Dividend Rate vs. APR
Prospective investors are often confronted with lots of financial jargon, with some terms carrying similar names and confusing definitions. These investors must understand the difference between various types of investment return rates. These rates include the dividend rate, the annual percentage rate (APR) and the annual percentage yield (APY). While the dividend rate and the APY are ways to calculate an investor's rate of return, an APR is the rate of interest charged on a loan product.
A dividend rate is the rate an investor would expect to receive as a return on his investment; an APR, which stands for "annual percentage rate," is a rate of interest charged to borrowers paying back loans, including vehicle loans, credit cards and mortgages.
Dividend Rate Calculations
The dividend rate of an investment can be derived by multiplying the typical dividend payments by the number of dividend periods in a calendar year, plus any extra dividends. The dividend rate measures the amount of dividends an investor would receive on that stock during that year. A related calculation, the dividend yield, is the total amount of dividends divided by the stock price. The dividend yield shows how much of a stock's value is distributed to stockholders in dividends.
Dividend Rate Examples
If, for example, a stock valued at $42.50 per share delivers dividends of $1 per share each quarter, with a special $0.25 dividend per share at the end of the fiscal year. The dividend rate for the stock is (1 x 4) + 0.25, or $4.25. Broken down, the formula is (1 (dollars per share) x 4 (quarters in a year)) + 0.25 (the special dividend per share). The dividend yield can be calculated as the dividend rate divided by the stock price. In this example, the dividend yield is $4.25/$42.50, or 10 percent. Therefore, the dividend rate yields a 10 percent return to the investor.
Evaluating APR and APY
Bank customers will also encounter two similar terms: APR and APY. These terms, however, mean very different things.
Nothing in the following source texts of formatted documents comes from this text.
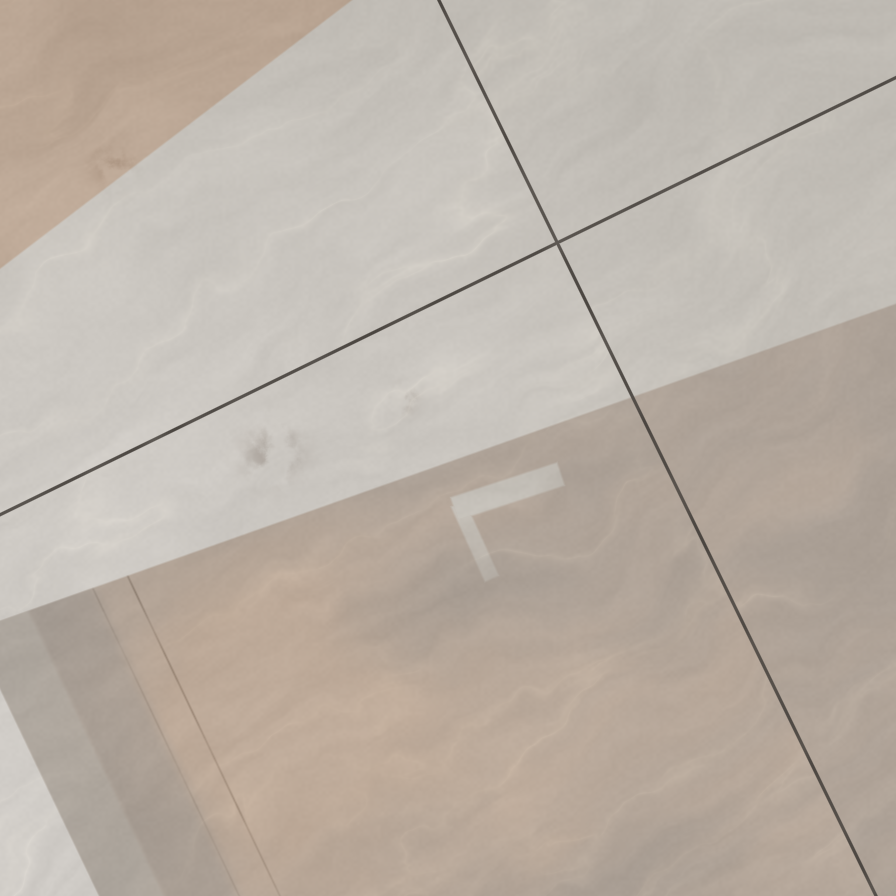
A WebGL 2 fragment shader for this texture:

```glsl
#version 300 es
precision highp float;

uniform vec2 u_resolution;
out vec4 outColor;

#define TILE 1.0
#define TILT 0.454
#define CROSSING vec2(0.622, 0.729)
#define JOINT_HALF_WIDTH 0.0018
#define VEIN_TILT 0.56
#define VEIN_STRENGTH 0.045
#define GRAIN 0.012
#define JOINT_COLOR vec3(0.29, 0.27, 0.25)
#define LIT_COLOR vec3(0.755, 0.738, 0.71)
#define BRIGHT_COLOR vec3(0.82, 0.805, 0.785)
#define SHADE_COLOR vec3(0.675, 0.632, 0.592)
#define WARM_COLOR vec3(0.745, 0.665, 0.595)

float hash(vec2 p) {
  return fract(sin(dot(p, vec2(127.1, 311.7))) * 43758.5453);
}

float noise(vec2 p) {
  vec2 i = floor(p), f = fract(p);
  f = f * f * (3.0 - 2.0 * f);
  return mix(mix(hash(i), hash(i + vec2(1, 0)), f.x),
             mix(hash(i + vec2(0, 1)), hash(i + vec2(1, 1)), f.x), f.y);
}

float fbm(vec2 p) {
  float sum = 0.0, amp = 0.5;
  for (int i = 0; i < 5; i++) {
    sum += amp * noise(p);
    p = mat2(1.6, 1.2, -1.2, 1.6) * p + 7.3;
    amp *= 0.5;
  }
  return sum;
}

// Rotates into axes turned by the angle a
vec2 turn(vec2 p, float a) {
  return vec2(cos(a) * p.x + sin(a) * p.y, cos(a) * p.y - sin(a) * p.x);
}

// Signed distance to the line a-b, positive on its left
float side(vec2 p, vec2 a, vec2 b) {
  vec2 d = normalize(b - a);
  return dot(p - a, vec2(-d.y, d.x));
}

// Flat-ended bar from a to b
float bar(vec2 p, vec2 a, vec2 b, float halfWidth) {
  vec2 d = b - a;
  float along = dot(p - a, normalize(d)) - 0.5 * length(d);
  return max(abs(along) - 0.5 * length(d), abs(side(p, a, b)) - halfWidth);
}

float cover(float d, float soft) {
  return smoothstep(soft, -soft, d);
}

float spot(vec2 p, vec2 c, float radius) {
  vec2 d = (p - c) / radius;
  return exp(-dot(d, d));
}

void main() {
  vec2 p = gl_FragCoord.xy / u_resolution;
  float px = 0.75 / u_resolution.y;

  // Tile grid
  vec2 q = turn(p - CROSSING, TILT);
  vec2 cell = floor(q / TILE);
  vec2 toJoint = abs(fract(q / TILE + 0.5) - 0.5) * TILE;
  float joint = cover(min(toJoint.x, toJoint.y) - JOINT_HALF_WIDTH, px);

  // Regions of light and shade
  float cornerEdge = side(p, vec2(0.0, 0.232), vec2(0.111, 0.0));
  float corner = cover(cornerEdge, px + 0.001);
  float lower = cover(side(p, vec2(0.0, 0.307), vec2(1.0, 0.661)), px + 0.0007);
  lower *= 1.0 - corner;
  float upper = cover(-side(p, vec2(0.0, 0.70), vec2(0.393, 1.0)), px + 0.0007);

  // Stone: warped streaks, offset for each tile
  vec2 s = turn(p, VEIN_TILT) + cell * 5.37;
  vec2 warp = vec2(fbm(s * 5.0), fbm(s * 5.0 + 19.0)) - 0.5;
  vec2 flow = s + warp * 0.16;
  float cloud = fbm(flow * vec2(4.0, 11.0)) - 0.48;
  float streak = fbm(flow * vec2(13.0, 60.0)) - 0.48;
  float crest = 1.0 - abs(2.0 * fbm(flow * vec2(3.0, 10.0) + 31.0) - 0.96);
  float vein = pow(clamp(crest, 0.0, 1.0), 18.0) * noise(s * 9.0);

  // Base tones
  float glow = spot(p, vec2(0.12, 0.40), 0.40) + 0.35 * spot(p, vec2(0.55, 0.62), 0.25);
  vec3 lit = mix(LIT_COLOR, BRIGHT_COLOR, clamp(0.8 * glow + corner, 0.0, 1.0));
  float warmth = 0.7 * spot(p, vec2(0.27, 0.27), 0.16) + 0.75 * spot(p, vec2(0.33, 0.08), 0.24)
               + 0.3 * spot(p, vec2(0.72, 0.18), 0.25);
  vec3 shade = mix(SHADE_COLOR, WARM_COLOR, clamp(warmth + cloud * 0.9, 0.0, 0.9));
  vec3 col = mix(lit, shade, lower);
  col = mix(col, WARM_COLOR - 0.02 + 0.05 * cloud, upper);

  // Reflected bands and thin double lines in the lower shade
  float fromLine = side(p, vec2(0.11, 0.33), vec2(0.267, 0.0));
  float outer = cover(fromLine + 0.075, 0.004);
  float band = cover(fromLine, 0.012) * (1.0 - outer);
  col = mix(col, vec3(0.69, 0.67, 0.64), 0.65 * outer * lower);
  col = mix(col, vec3(0.63, 0.60, 0.57), 0.55 * band * lower);
  for (int i = 0; i < 2; i++) {
    float k = float(i);
    float thin = cover(abs(fromLine - 0.041 * k) - 0.001, px + 0.0006);
    col -= thin * lower * (0.05 + 0.05 * k) * (0.5 + noise(p * 30.0));
  }

  // Bent patch of light
  float patchBar = cover(bar(p, vec2(0.507, 0.432), vec2(0.626, 0.471), 0.0135), px + 0.001);
  float patchLeg = cover(bar(p, vec2(0.511, 0.438), vec2(0.549, 0.354), 0.0085), px + 0.001);
  float patchLight = max(patchBar, patchLeg * 0.9) * (0.7 + 0.6 * cloud);
  col = mix(col, vec3(0.77, 0.76, 0.735), patchLight);

  // Veining, grain and a few grey stains
  col += VEIN_STRENGTH * (1.1 * cloud + 0.9 * streak);
  col += VEIN_STRENGTH * vein * vec3(1.0, 0.95, 0.8);
  col += GRAIN * (noise(p * 260.0) - 0.5);
  float stains = spot(p, vec2(0.305, 0.495), 0.03) + spot(p, vec2(0.453, 0.555), 0.014)
               + 0.7 * spot(p, vec2(0.128, 0.815), 0.022);
  col -= 0.16 * stains * smoothstep(0.4, 0.75, fbm(p * 45.0)) * vec3(0.9, 1.0, 1.05);

  // Joints, slightly worn along their length
  float wear = 0.85 + 0.15 * noise(q * 40.0);
  col = mix(col, JOINT_COLOR, joint * wear);

  outColor = vec4(clamp(col, 0.0, 1.0), 1.0);
}
```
APR stands for annual percentage rate. This interest rate reflects the rate that borrowers pay the bank on car loans, credit cards, mortgages and other credit instruments. If you borrow money from a bank, you have to pay back not only the amount you borrow, but also interest. The bank invested in you by loaning you money, and it receives a return on its investment when you pay the loan back with interest.
APY stands for annual percentage yield. This rate shows what investors can earn on bank-based financial instruments, such as savings accounts, certificates of deposit and money market accounts. Although APR and APY are tied to the prime lending rate, they are not typically the same rate.
APR and APY Examples
The APY determines the rate of return on interest-bearing accounts. For instance, an investor who puts $25,000 into a money market with an APY of 0.60 percent can expect an approximate annual return of (25,000 x 0.6)/100, or $150.
The APR is the rate of interest a borrower must pay on a loan. A borrower with a $24,000 car loan to be paid over 48 months at a 2.5 percent APR can expect to pay $500 in principal and $25.94 in interest each month. As such, an APR is not a return on an investment for the consumer, but for the bank, which is charging interest to offset the risk of lending you money.
Living in Houston, Gerald Hanks has been a writer since 2008. He has contributed to several special-interest national publications. Before starting his writing career, Gerald was a web programmer and database developer for 12 years.